If the ad presents its product differently, like just an image of the product within the book cover while a fictional couple is reading the book together, it may not get the reader’s attention. It could indicate pizza as part of daily life, and it could tell readers what they can do if they want pizza by showing them a couple reading about Daiya pizza. A book about Daiya pizza could suggest how the product is interesting enough for people to read a book about it.


Reading Against the Grain
The ideological messages endorsed by the advertisement is its simplistic meanings. The ad gives readers simple messages. The image has few lines of words, mainly on humor. Although the pizza states it is dairy-free, with “cheesier than eveR”, implying that its has more cheese than cheese itself, by the brand logo below the novel, the ad lacks further information about the product. I do not know what the exact ingredients nor health benefits of the product presents. The image seems to explicitly encourage readers to only focus more on taste through symbolic messages. The ad also wants readers to associate pizza with romance through a parody of romance novels. Some consumers enjoy romance novels as a form of escapism, as novels allow readers to escape bleak reality by focusing their fantasy. The ad reminds readers how pizza can associate with love life, even it is still fictional.

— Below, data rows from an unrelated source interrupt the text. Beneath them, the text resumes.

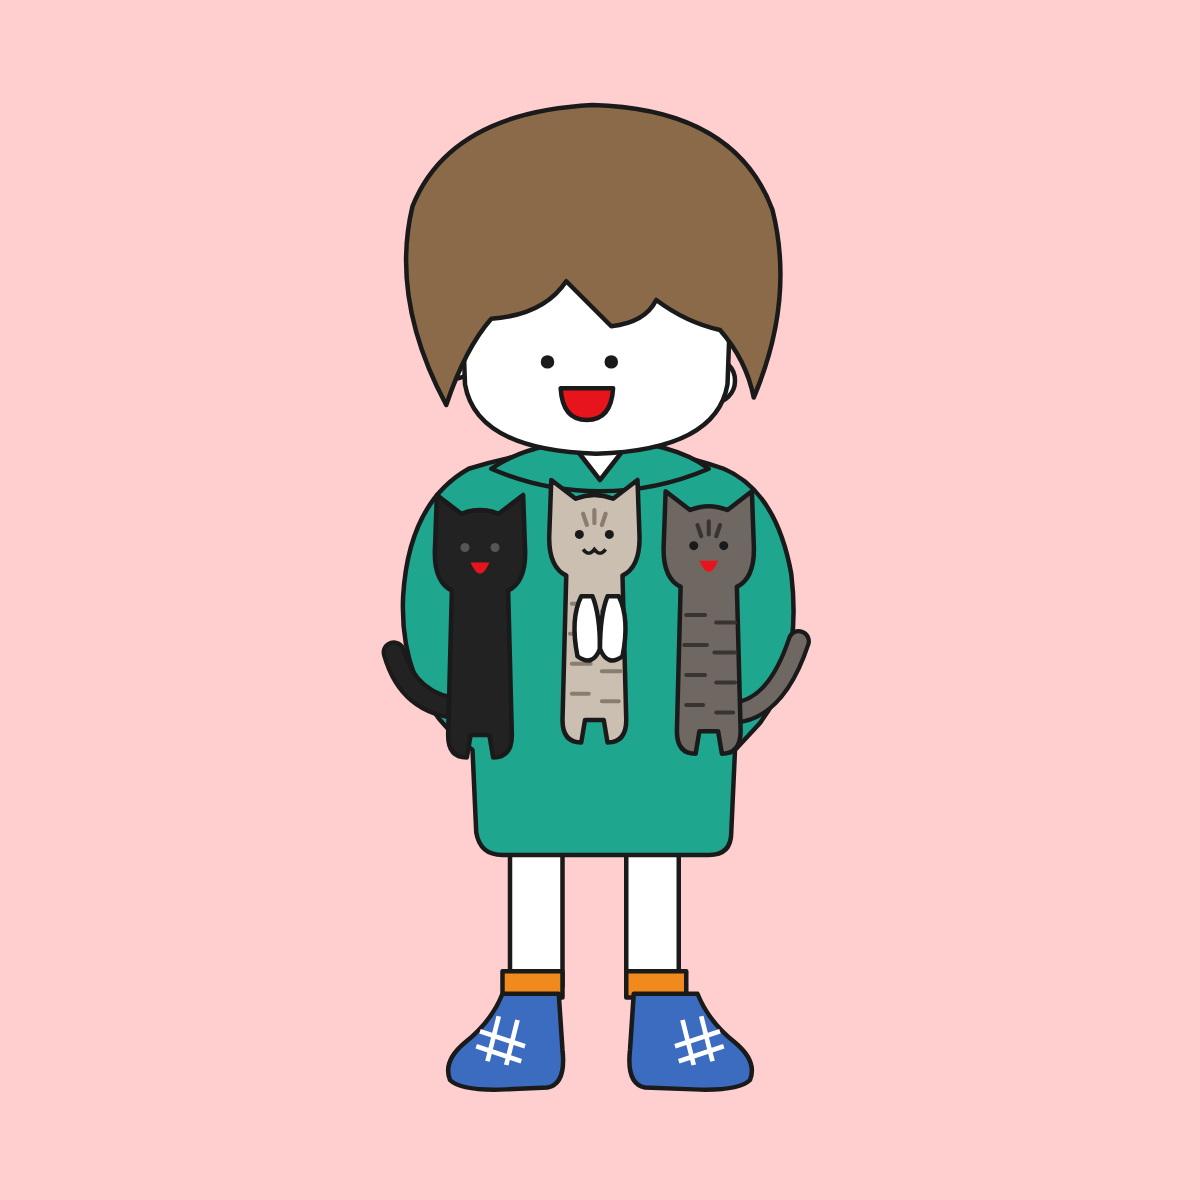
<!DOCTYPE html>
<html lang="en">
<head>
<meta charset="utf-8">
<title>Kid with three cats</title>
<style>
  :root {
    --bg-pink: #ffcfcf;
    --ink: #1a1a1a;
    --hair: #8a6a48;
    --skin: #ffffff;
    --mouth: #e8141c;
    --hoodie: #1fa68f;
    --sock: #f08a1c;
    --shoe: #3b6cc0;
    --lace: #ffffff;
    --cat-black: #222222;
    --cat-beige: #cbbfb1;
    --cat-dark: #6f6762;
    --stripe-light: #8a7d70;
    --stripe-dark: #3a3431;
  }
  html, body { margin: 0; padding: 0; overflow: hidden; background: var(--bg-pink); }
  .artboard { width: 1200px; height: 1200px; display: block; }
  .outline { stroke: var(--ink); stroke-width: 2.4; stroke-linejoin: round; stroke-linecap: round; }
</style>
</head>
<body>
<svg class="artboard" viewBox="0 0 640 640" width="1200" height="1200" role="img" aria-label="Smiling child in a teal hoodie holding three cats">
  <defs>
    <path id="cat-body" d="M4,32 L5,4 L18,14 Q28,10 38,14 L51,4 L52,32 Q53,50 43,55 L45,132 Q45,144 35,144 L33,132 L23,132 L21,144 Q11,144 11,132 L13,55 Q3,50 4,32 Z"/>
    <path id="tabby-stripes" d="M16,70 h10 M32,74 h10 M15,86 h12 M31,90 h11 M16,102 h10 M32,106 h10 M16,118 h9 M32,122 h9 M22,22 l2,6 M28,20 v7 M34,22 l-2,6" fill="none" stroke-width="2.2" stroke-linecap="round"/>
  </defs>

  <rect width="640" height="640" fill="var(--bg-pink)"/>

  <g class="legs">
    <rect x="272" y="450" width="28" height="76" fill="var(--skin)" class="outline"/>
    <rect x="334" y="450" width="28" height="76" fill="var(--skin)" class="outline"/>
    <rect x="268" y="518" width="32" height="14" fill="var(--sock)" class="outline"/>
    <rect x="334" y="518" width="32" height="14" fill="var(--sock)" class="outline"/>
  </g>

  <g class="shoes">
    <path class="outline" fill="var(--shoe)" d="M268,530 Q262,545 248,556 Q236,566 240,576 Q246,582 270,581 L292,580 Q302,578 300,560 L298,530 Z"/>
    <path class="outline" fill="var(--shoe)" d="M338,530 L336,560 Q334,578 344,580 L370,581 Q394,582 400,576 Q404,566 392,556 Q378,545 372,530 Z"/>
    <path d="M256,550 l24,8 M254,558 l24,8 M266,542 l-6,24 M276,544 l-6,24" stroke="var(--lace)" stroke-width="2.5" fill="none"/>
    <path d="M384,550 l-24,8 M386,558 l-24,8 M374,542 l6,24 M364,544 l6,24" stroke="var(--lace)" stroke-width="2.5" fill="none"/>
  </g>

  <g class="hoodie">
    <path class="outline" fill="var(--hoodie)" d="M250,250 Q218,268 215,318 Q213,362 240,390 L252,400 L254,444 Q256,456 268,456 L378,456 Q390,456 390,444 L392,400 L405,386 Q428,356 422,306 Q414,262 386,250 Q352,238 320,240 Q288,238 250,250 Z"/>
    <path class="outline" fill="var(--hoodie)" d="M262,250 Q290,262 320,262 Q350,262 378,250 Q360,236 320,234 Q282,236 262,250 Z"/>
    <path class="outline" fill="var(--skin)" d="M306,238 L320,256 L334,238 Z"/>
  </g>

  <g class="tails">
    <path fill="none" stroke="var(--ink)" stroke-width="13" stroke-linecap="round" d="M246,378 Q218,376 210,348"/>
    <path fill="none" stroke="var(--cat-black)" stroke-width="8.5" stroke-linecap="round" d="M246,378 Q218,376 210,348"/>
    <path fill="none" stroke="var(--ink)" stroke-width="13" stroke-linecap="round" d="M392,380 Q414,378 426,342"/>
    <path fill="none" stroke="var(--cat-dark)" stroke-width="8.5" stroke-linecap="round" d="M392,380 Q414,378 426,342"/>
  </g>

  <g class="cat cat-black" transform="translate(228,260)">
    <use href="#cat-body" fill="var(--cat-black)" class="outline"/>
    <circle cx="20" cy="32" r="2.4" fill="#555"/>
    <circle cx="36" cy="32" r="2.4" fill="#555"/>
    <path d="M23,40 Q28,52 33,40 Z" fill="var(--mouth)"/>
  </g>

  <g class="cat cat-dark-tabby" transform="translate(350,258)">
    <use href="#cat-body" fill="var(--cat-dark)" class="outline"/>
    <use href="#tabby-stripes" stroke="var(--stripe-dark)"/>
    <circle cx="20" cy="33" r="2.4" fill="var(--ink)"/>
    <circle cx="36" cy="33" r="2.4" fill="var(--ink)"/>
    <path d="M23,41 Q28,53 33,41 Z" fill="var(--mouth)"/>
  </g>

  <g class="cat cat-beige-tabby" transform="translate(289,252)">
    <use href="#cat-body" fill="var(--cat-beige)" class="outline"/>
    <use href="#tabby-stripes" stroke="var(--stripe-light)"/>
    <circle cx="20" cy="33" r="2.4" fill="var(--ink)"/>
    <circle cx="36" cy="33" r="2.4" fill="var(--ink)"/>
    <path d="M22,41 q3,4 6,0 q3,4 6,0" fill="none" stroke="var(--ink)" stroke-width="1.8"/>
  </g>

  <g class="hands">
    <path class="outline" fill="var(--skin)" d="M310,318 Q304,330 308,350 Q316,356 320,346 Q320,328 316,318 Z"/>
    <path class="outline" fill="var(--skin)" d="M330,318 Q336,330 332,350 Q324,356 320,346 Q320,328 324,318 Z"/>
  </g>

  <g class="head">
    <circle cx="242" cy="190" r="12" fill="var(--skin)" class="outline"/>
    <circle cx="380" cy="203" r="12" fill="var(--skin)" class="outline"/>
    <path class="outline" fill="var(--skin)" d="M246,150 Q250,118 318,116 Q388,118 390,150 L388,205 Q382,240 318,242 Q254,240 248,205 Z"/>
    <path class="outline" fill="var(--hair)" d="M238,216 Q208,160 220,110 Q240,60 316,56 Q392,58 412,112 Q424,160 402,212 Q398,192 384,176 Q366,172 350,160 Q344,172 326,174 Q314,162 302,150 Q290,168 262,170 Q248,186 238,216 Z"/>
    <circle cx="292" cy="193" r="3.6" fill="var(--ink)"/>
    <circle cx="326" cy="193" r="3.6" fill="var(--ink)"/>
    <path class="outline" fill="var(--mouth)" d="M299,207 L327,207 Q326,224 313,224 Q300,224 299,207 Z"/>
  </g>
</svg>
</body>
</html>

The pizza seems to represent exceptional food by presenting it as a love potion. The woman’s facial and body gestures suggest that she is amazed by its taste. The slice of pizza seems to serve as a kiss from the man. People enjoy reading or watching romantic genres for various reasons. People may desire an ideal partner or sensual moments of stories.

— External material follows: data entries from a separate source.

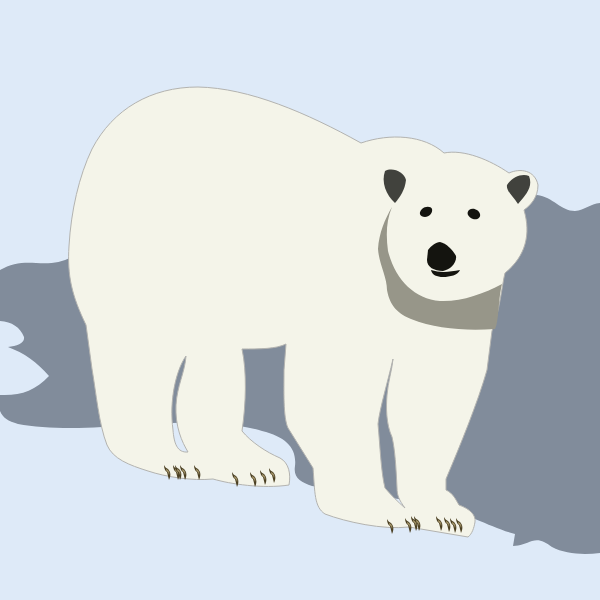
<!DOCTYPE html>
<html lang="en">
<head>
<meta charset="utf-8">
<title>Polar bear</title>
<style>
:root {
  --ice: #deeaf8;
  --water: #818c9b;
  --fur: #f4f4e9;
  --outline: #b3b3b0;
  --shade: #979689;
  --ear: #41423d;
  --ink: #14140f;
  --claw: #4a3f22;
  --claw-light: #a39468;
}
html, body { margin: 0; background: var(--ice); overflow: hidden; }
svg { display: block; width: 600px; height: 600px; }
.ice { fill: var(--ice); }
.water { fill: var(--water); }
.fur { fill: var(--fur); stroke: var(--outline); stroke-width: 1; stroke-linejoin: round; }
.gap-edge { fill: none; stroke: var(--outline); stroke-width: 1; }
.shade { fill: var(--shade); }
.ear { fill: var(--ear); }
.ink { fill: var(--ink); }
.claw-dark { fill: var(--claw); }
.claw-light { fill: var(--claw-light); }
</style>
</head>
<body>
<svg viewBox="0 0 600 600" role="img" aria-label="Polar bear standing on ice beside grey water">
  <defs>
    <g id="claw">
      <path class="claw-dark" d="M0 0C0 3 1 6 3 7L5 15C7 11 7 7 4 4C2 3 1 2 0 0Z"/>
      <path class="claw-light" d="M2 4C2 6 3 7 4 7L5 10C6 8 5 5 2 4Z"/>
    </g>
    <g id="claw-mirrored"><use href="#claw" transform="scale(-1 1)"/></g>
  </defs>

  <rect class="ice" width="600" height="600"/>

  <g id="sea">
    <path class="water" d="M0 270C12 263 24 262 36 263C50 264 60 263 72 257L160 300H320L520 200L537 195C553 197 561 211 575 211C585 210 590 204 600 203V553C583 555 565 554 552 547C544 541 539 539 532 541C526 543 520 546 513 546L515 534C500 530 490 525 475 519L440 490L405 500L312 486C301 482 293 478 295 466C297 448 286 437 262 431C240 424 205 422 172 423L102 427C70 429 40 428 18 424C8 421 3 418 0 411V395C20 396 35 391 49 376C37 362 24 353 8 347C17 346 25 343 24 337C20 327 12 322 0 321Z"/>
  </g>

  <g id="bear">
    <path class="fur" fill-rule="evenodd" d="M86 325C72 296 67 276 69 246C71 211 79 176 92 149C113 109 151 87 198 87C249 88 307 113 361 143C390 133 424 135 444 153C464 149 490 160 509 173C520 168 535 170 538 185C538 197 531 205 524 210C531 234 526 256 505 273C502 285 500 310 492 331L487 370C478 402 460 446 446 479V490C453 493 456 500 459 505C470 509 476 515 475 522C474 528 472 534 468 537L409 527C383 530 346 522 325 514C314 507 315 492 313 468L288 428C283 417 284 391 284 370L286 344C276 349 260 349 242 349C247 372 246 404 242 431C251 442 266 452 280 458C289 463 291 474 289 485C263 489 230 484 213 479C192 481 166 477 148 471C129 465 113 459 107 445C99 425 96 392 92 369ZM186 356C176 370 169 401 173 430C174 443 177 453 188 452C182 442 175 427 176 405C177 386 185 372 186 356ZM393 359C388 381 380 407 378 424C380 445 381 472 385 488C391 495 398 502 405 508C399 500 397 495 397 488C396 467 395 450 392 437C386 424 386 407 387 395C388 382 392 370 393 359Z"/>

    <path class="shade" d="M392 207C385 219 379 233 378 249C379 264 387 277 387 290C390 307 399 314 411 319C436 329 466 331 495 329C499 322 498 300 502 284C483 294 461 302 440 301C414 299 395 279 388 251C386 236 386 221 392 207Z"/>

    <g id="ears">
      <path class="ear" d="M385 171C393 167 404 172 406 180C405 190 400 197 395 203C386 195 381 182 385 171Z"/>
      <path class="ear" d="M507 185C512 177 522 173 529 176C533 186 527 194 518 204C513 196 506 191 507 185Z"/>
    </g>

    <g id="face" class="ink">
      <path d="M422 209C425 206 431 206 432 209C433 213 429 217 425 217C420 217 418 213 422 209Z"/>
      <path d="M469 210C473 207 479 210 480 214C481 218 477 220 473 219C468 217 466 213 469 210Z"/>
      <path d="M428 250C431 246 436 242 440 242C446 243 453 250 456 256C457 263 450 270 443 271C434 271 427 267 427 260Z"/>
      <path d="M431 270C440 273 450 272 460 270C458 275 450 277 443 277C437 277 432 275 431 270Z"/>
    </g>

    <g id="hind-claws">
      <use href="#claw" x="164" y="465"/>
      <use href="#claw" x="173" y="465"/>
      <use href="#claw" x="175" y="465"/>
      <use href="#claw" x="180" y="465"/>
      <use href="#claw" x="194" y="465"/>
      <use href="#claw" x="232" y="472"/>
      <use href="#claw" x="250" y="472"/>
      <use href="#claw" x="260" y="470"/>
      <use href="#claw" x="269" y="468"/>
    </g>
    <g id="front-claws">
      <use href="#claw" x="387" y="519"/>
      <use href="#claw" x="405" y="518"/>
      <use href="#claw" x="411" y="516"/>
      <use href="#claw" x="414" y="516"/>
      <use href="#claw" x="436" y="516"/>
      <use href="#claw" x="444" y="517"/>
      <use href="#claw" x="450" y="518"/>
      <use href="#claw" x="456" y="518"/>
    </g>
  </g>
</svg>
</body>
</html>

The aspect of the reality is that the novel hides are the relationships of the couple. The reader knows the couple as fictional characters in the novel, but we do not know how they met or what happens exactly in the story afterward. The novel subtly reminds readers that it is fictional. The novel itself is not a real novel to buy. It is a fictional-fictional work of art.
As the reader, I am looking at the novel lying on the table. The text below the book suggests for me to interpret the novel as cheesy. The term cheesy also makes me think about the cheese itself besides its metaphorical meaning. The social implication of the ad is that I am a savvy consumer. My role in the advertisement is that I am someone looking for healthy food and better cultural taste than those reading those sorts of novels. Enjoyment. The psychological implication of the ad is that the humor of the ad will make me curious about the product. The image also suggests that the quality of food, particularly its cheese, will be part of my motivation to buy it.
The camera position I see as a reader is that I am looking at a book. The book is centered, as well as the slice of pizza. The pizza seems to be the main aspect of the image. The pizza appears brighter and seems unusual in a setting like the novel. The pizza appears strange because pizza does not represent the medieval period as caste or sword does. The couples are looking at each other, ignoring the reader. They seem more fixated on each other. The message may be that they are just fictional characters. The reader is focusing on the slice of pizza of the book cover, which is between the couple.

References


Allan, Jonathan A. “The Purity of His Maleness.” The Journal of Men’s Studies, vol. 24,
no. 1, 2016, pp. 24–41., doi:10.1177/1060826515624382.
Liebenberg, Linda. “The Visual Image as Discussion Point: Increasing Validity in
Boundary Crossing Research.” Qualitative Research, vol. 9, no. 4, 2009, pp. 441–467., doi:10.1177/1468794109337877.
Tolson, Andrew. Mediations Text and Discourse in Media Studies. TPB, 1996.